Ok, I looked it up, footnote 37 of the 2002 Edition for the 14th Amendment section(not on page 1006-1007) says no such thing, it is simply a summary of the Slaughterhouse opinion. p. 1679

http://www.gpo.gov/fdsys/pkg/GPO-CONAN-2002/pdf/GPO-CONAN-20...

When we talk about Sections 1 and 2 of the 14th Amendment we are talking about RESTRICTIONS ON THE STATES, not the Federal Government. The Federal Government is still bound by the Bill of Rights.

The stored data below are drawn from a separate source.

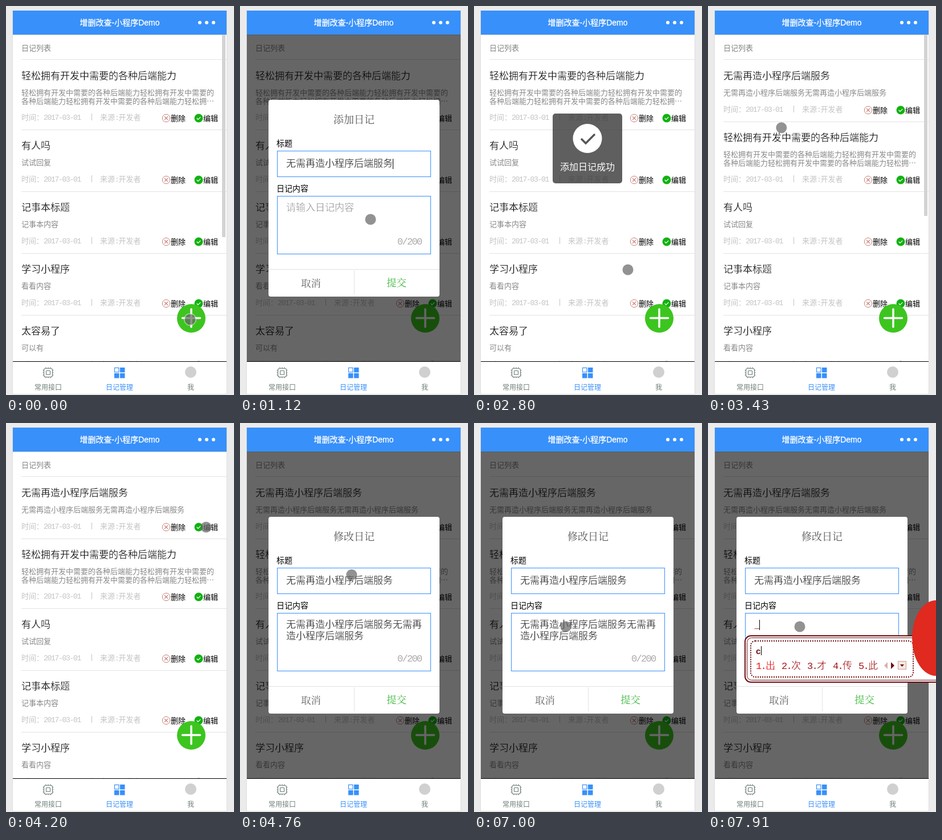
Animation, 400 px wide and 680 px high, one loop 8 s. Source, as an HTML page:

```html
<!DOCTYPE html>
<html lang="zh-CN">
<head>
<meta charset="utf-8">
<style>
  html, body { margin: 0; width: 100%; height: 100%; overflow: hidden; background: #ebebeb; }
  svg { display: block; width: 400px; height: 680px; }
  text { font-family: "Noto Sans CJK SC", "Noto Sans CJK", sans-serif; font-weight: 300; white-space: pre; }
  .num { font-family: "Liberation Mono", monospace; letter-spacing: -.1em; }
  .song { font-family: "Noto Serif CJK SC", "Noto Sans CJK SC", serif; font-weight: 400; }
  .thin { stroke: #fff; stroke-width: .3px; }
  .bar { font-family: "Liberation Sans", "Noto Sans CJK SC", sans-serif; font-weight: 500; stroke: #fff; stroke-width: .3px; }
  .mid { text-anchor: middle; }
</style>
</head>
<body>
<svg id="stage" viewBox="0 0 400 680"></svg>
<script>
const LOOP = 8000;
const BLUE = '#3890fa', GREEN = '#3cc51f', MAROON = '#6d0d10', GREY = '#71807a';
const NOTE = '无需再造小程序后端服务';
const LONG = '轻松拥有开发中需要的各种后端能力';

// Markup helpers; text is placed by the centre of its glyphs.
const text = (x, y, size, fill, str, cls = '', id = '') =>
  `<text x="${x}" y="${y + size * .38}" font-size="${size}" fill="${fill}" class="${cls}" id="${id}">${str}</text>`;
const rect = (x, y, w, h, fill, more = '') =>
  `<rect x="${x}" y="${y}" width="${w}" height="${h}" fill="${fill}" ${more}/>`;
const circle = (x, y, r, fill, more = '') =>
  `<circle cx="${x}" cy="${y}" r="${r}" fill="${fill}" ${more}/>`;
const line = (d, stroke, width, more = '') =>
  `<path d="${d}" fill="none" stroke="${stroke}" stroke-width="${width}" ${more}/>`;
const group = (id, body) => `<g id="${id}">${body}</g>`;

const items = [
  [LONG, LONG + LONG.slice(0, 10), LONG.slice(10) + LONG.slice(0, 16) + '轻松拥…'],
  ['有人吗', '试试回复'],
  ['记事本标题', '记事本内容'],
  ['学习小程序', '看看内容'],
  ['太容易了', '可以有']
];

function item([title, first, second], top) {
  const h = second ? 122 : 108, end = top + h, meta = end - 22, act = end - 20;
  return text(27, top + 28, 17, '#000', title, 'thin')
    + text(27, top + 57.5, 13, '#888', first)
    + (second ? text(27, top + 72.5, 13, '#888', second) : '')
    + text(27, meta, 13, '#c4c4c4', '时间：')
    + text(66, meta, 13, '#c4c4c4', '2017-03-01', 'num')
    + rect(150, meta - 6, 1, 12, '#c4c4c4')
    + text(165, meta, 13, '#c4c4c4', '来源')
    + text(191, meta, 13, '#c4c4c4', ':', 'num')
    + text(197.5, meta, 13, '#c4c4c4', '开发者')
    + circle(281, act, 6.7, 'none', 'stroke="#c58077" stroke-width="1"')
    + line(`M278 ${act - 3}l6 6m0-6l-6 6`, '#c58077', 1.1)
    + text(289, act + .5, 13, '#000', '删除')
    + circle(338, act, 7.5, '#12b212')
    + line(`M334.7 ${act}l2.3 2.5l4.3-4.4`, '#fff', 1.2)
    + text(346, act + .5, 13, '#000', '编辑')
    + rect(27, end, 360, 1, '#e3e3e3');
}

function list(rows) {
  let top = 94;
  return rows.map(row => {
    const out = item(row, top);
    top += row[2] ? 122 : 108;
    return out;
  }).join('');
}

const header = rect(12, 8, 375, 42, BLUE)
  + text(199.5, 29, 14, '#fff', '增删改查-小程序Demo', 'mid bar')
  + [340, 352, 364].map(x => circle(x, 29, 3, '#fff')).join('');

const pins = [70, 74, 78].map(x => `M${x} 631.5v2M${x} 648.5v2`).join('')
  + [637, 641, 645].map(y => `M64.5 ${y}h2M81.5 ${y}h2`).join('');
const tabs = rect(12, 621, 375, 1, '#000') + rect(12, 622, 375, 56, '#fff')
  + line(pins, GREY, 1.2)
  + rect(66.5, 633.5, 15, 15, 'none', `rx="3" stroke="${GREY}" stroke-width="1.2"`)
  + rect(70.5, 637.5, 7, 7, 'none', `rx="1" stroke="${GREY}" stroke-width="1.2"`)
  + rect(190.5, 632.5, 7.5, 7.5, 'none', `stroke="${BLUE}" stroke-width="1.2"`)
  + rect(200, 632, 8.5, 8.5, BLUE) + rect(190, 642, 8.5, 8.5, BLUE) + rect(200, 642, 8.5, 8.5, BLUE)
  + circle(324, 640, 10, '#d0d0d0')
  + text(74, 666, 12, GREY, '常用接口', 'mid')
  + text(199, 666, 12, BLUE, '日记管理', 'mid')
  + text(324, 666, 12, GREY, '我', 'mid');

const fab = circle(325, 546, 25, GREEN)
  + line('M309.5 545.5h31M325 530v31', '#fff', 3.5, 'stroke-linecap="round"');

const modal = rect(12, 50, 375, 571, '#000', 'opacity=".6"')
  + rect(50, 164, 300, 344, '#fff', 'rx="4"')
  + text(200, 198, 18, '#555', '', 'mid song', 'heading')
  + text(64, 240, 14, '#000', '标题')
  + rect(65.5, 253.5, 269, 45, '#fff', `stroke="${BLUE}"`)
  + text(81, 275, 17, '#222', '', 'thin', 'name')
  + text(64, 319, 14, '#000', '日记内容')
  + rect(65.5, 332.5, 269, 101, '#fff', `stroke="${BLUE}"`)
  + text(81, 352, 17, '#222', '', 'thin', 'body1')
  + text(81, 372, 17, '#222', '', 'thin', 'body2')
  + text(276, 411, 17, '#aaa', '0/200', 'num')
  + rect(50, 460, 300, 1, '#e2e2e2') + rect(200, 462, 1, 42, '#e2e2e2')
  + text(124.5, 484, 17.5, '#666', '取消', 'mid song')
  + text(274.5, 483, 17.5, '#3db83d', '提交', 'mid song')
  + rect(0, 0, 1, 18, '#000', 'id="caret"');

const toast = rect(138, 188, 122, 122, '#333', 'rx="5" opacity=".78"')
  + circle(199, 231.5, 25.5, '#fff')
  + line('M188 232l8 8l16-16', '#555', 3.4)
  + text(199, 281, 16, '#fff', '添加日记成功', 'mid');

const words = [...'出次才传此'].map((word, i) => {
  const x = 84 + 45 * i, fill = i ? '#a3161a' : '#e8161a';
  return text(x, 424, 17, fill, `${i + 1}.`, 'num') + text(x + 17, 424, 17, fill, word, 'thin');
}).join('');
const ime = rect(65, 372, 360, 81, '#fff', `rx="10" stroke="${MAROON}" stroke-width="2"`)
  + rect(68.5, 375.5, 353, 74, 'none', `rx="8" stroke="${MAROON}" stroke-width="1"`)
  + rect(75, 381, 285, 63, 'none', `rx="8" stroke="${MAROON}" stroke-width="2" stroke-dasharray="2 2"`)
  + `<text x="84" y="404" font-size="15" fill="${MAROON}" style="font-family:'Liberation Sans',sans-serif;font-weight:700">c</text>`
  + rect(93, 390, 1, 16, '#000')
  + words
  + '<path d="M315 418v12l-6-6z" fill="#d8b0a8"/>'
  + `<path d="M321 418v12l6-6z" fill="${MAROON}"/>`
  + rect(333.5, 416.5, 14, 14, '#f7e6e0', 'stroke="#c9a096"')
  + `<path d="M337 422h7l-3.5 4z" fill="${MAROON}"/>`
  + '<ellipse cx="400" cy="376" rx="42" ry="66" fill="#e0291f"/>';

document.getElementById('stage').innerHTML =
  '<defs><clipPath id="view"><rect x="12" y="50" width="375" height="571"/></clipPath></defs>'
  + rect(11, 8, 377, 671, '#dedede') + rect(12, 8, 375, 670, '#fff')
  + '<g clip-path="url(#view)">'
  + rect(12, 50, 375, 1, '#dcdcdc')
  + text(27, 73, 13, '#808080', '日记列表') + rect(27, 93, 360, 1, '#e3e3e3')
  + group('before', list(items))
  + group('after', list([[NOTE, NOTE + NOTE], ...items.slice(0, 4)]))
  + rect(379, 50, 6, 354, '#d3d3d3', 'id="bar"')
  + fab + '</g>' + header + tabs
  + group('modal', modal) + group('toast', toast) + group('ime', ime)
  + group('pointer', circle(0, 0, 9.5, '#646464', 'opacity=".7"')
    + circle(0, 0, 10.2, 'none', 'id="ring" stroke="#ddd" stroke-opacity=".6" stroke-width="1.6"'));

const el = {};
document.querySelectorAll('#stage [id]').forEach(node => { if (node.id) el[node.id] = node; });

// Pointer path: time, x, y
const path = [
  [0, 323, 548], [280, 323, 548], [560, 150, 267], [840, 150, 267], [1120, 229, 373],
  [1540, 229, 373], [2170, 283, 503], [2450, 283, 503], [2800, 270, 461], [3220, 200, 340],
  [3500, 116, 190], [3920, 351, 182], [4340, 351, 182], [4830, 187, 270], [5180, 182, 272],
  [5670, 188, 357], [5880, 190, 350], [6020, 192, 340], [6300, 194, 357], [6440, 199, 360],
  [6650, 199, 360], [6790, 192, 357], [6860, 192, 357], [7000, 161, 356], [LOOP, 161, 356]
];
// Text caret: from, to, x, y
const carets = [
  [490, 700, 81, 267], [840, 1190, 268, 267], [1260, 1400, 81, 344], [1540, 1820, 217, 364],
  [4900, 5180, 183, 267], [5460, 5740, 183, 267], [5880, 6300, 183, 267],
  [6720, 7000, 200, 344], [7280, 7490, 200, 344], [7490, 7910, 81, 344], [7910, LOOP, 90, 344]
];
const presses = [[0, 210], [2170, 2450], [4270, 4410], [4830, 4970], [6720, 6860]];

const within = (t, [a, b]) => t >= a && t < b;
const show = (node, on) => { node.style.display = on ? '' : 'none'; };
const fade = (t, from, span) => Math.max(0, Math.min(1, 1 - (t - from) / span));

function write(node, str, fill = '#222') {
  if (node.textContent !== str) node.textContent = str;
  node.setAttribute('fill', fill);
}

function pointerAt(t) {
  const i = path.findIndex((p, n) => n && t <= p[0]);
  const [t0, x0, y0] = path[i - 1], [t1, x1, y1] = path[i];
  const k = (t - t0) / (t1 - t0), e = k * k * (3 - 2 * k);
  return [x0 + (x1 - x0) * e, y0 + (y1 - y0) * e];
}

function fields(t) {
  const editing = t > 4000;
  write(el.heading, editing ? '修改日记' : '添加日记', '#555');
  if (t < 840) write(el.name, '请输入日记标题', '#999');
  else write(el.name, NOTE);
  const full = t >= 1540 && t < 7490;
  if (t >= 7910) write(el.body1, '_', '#8a1515');
  else if (t < 1400 || t >= 7490) write(el.body1, '请输入日记内容', '#999');
  else write(el.body1, full ? NOTE + NOTE.slice(0, 3) : NOTE);
  write(el.body2, full ? NOTE.slice(3) : '');

  const caret = carets.find(c => within(t, c));
  show(el.caret, caret);
  if (caret) {
    el.caret.setAttribute('x', caret[2]);
    el.caret.setAttribute('y', caret[3]);
  }
}

function draw(t) {
  const fresh = t >= 3150;
  show(el.before, !fresh);
  show(el.after, fresh);
  el.bar.setAttribute('height', fresh ? 317 : 354);
  el.bar.setAttribute('opacity', fresh ? fade(t, 3640, 280) : fade(t, 70, 210));
  show(el.modal, within(t, [280, 2520]) || t >= 4410);
  show(el.toast, within(t, [2590, 3290]));
  show(el.ime, t >= 7910);
  fields(t);
  el.pointer.setAttribute('transform', `translate(${pointerAt(t)})`);
  show(el.ring, presses.some(p => within(t, p)));
}

const start = performance.now();
function tick() {
  draw((performance.now() - start) % LOOP);
  requestAnimationFrame(tick);
}
tick();
</script>
</body>
</html>
```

The Slaughterhouse opinion narrowly defined the scope of the 14th Amendment Priviliges and Immunities clause to narrow P+I to only US Citizens. The Court did not bother to define what the P+I are, but simply distinguished US citizens from State citizens.In the Slaughter-House Cases the court recognized two types of citizenship. The rights citizens have by being citizens of the United States are covered under the Privileges or Immunities Clause of the 14th Amendment, while the rights citizens have by being citizens of a state fall under the Privileges and Immunities Clause of Article Four.

Rather than overturn Slaughterhouse, the modern Court has INCORPORATED the Bill of Rights as a restriction on the action of the states through the 14th Amendment's DUE PROCESS CLAUSE.

Ventura 2012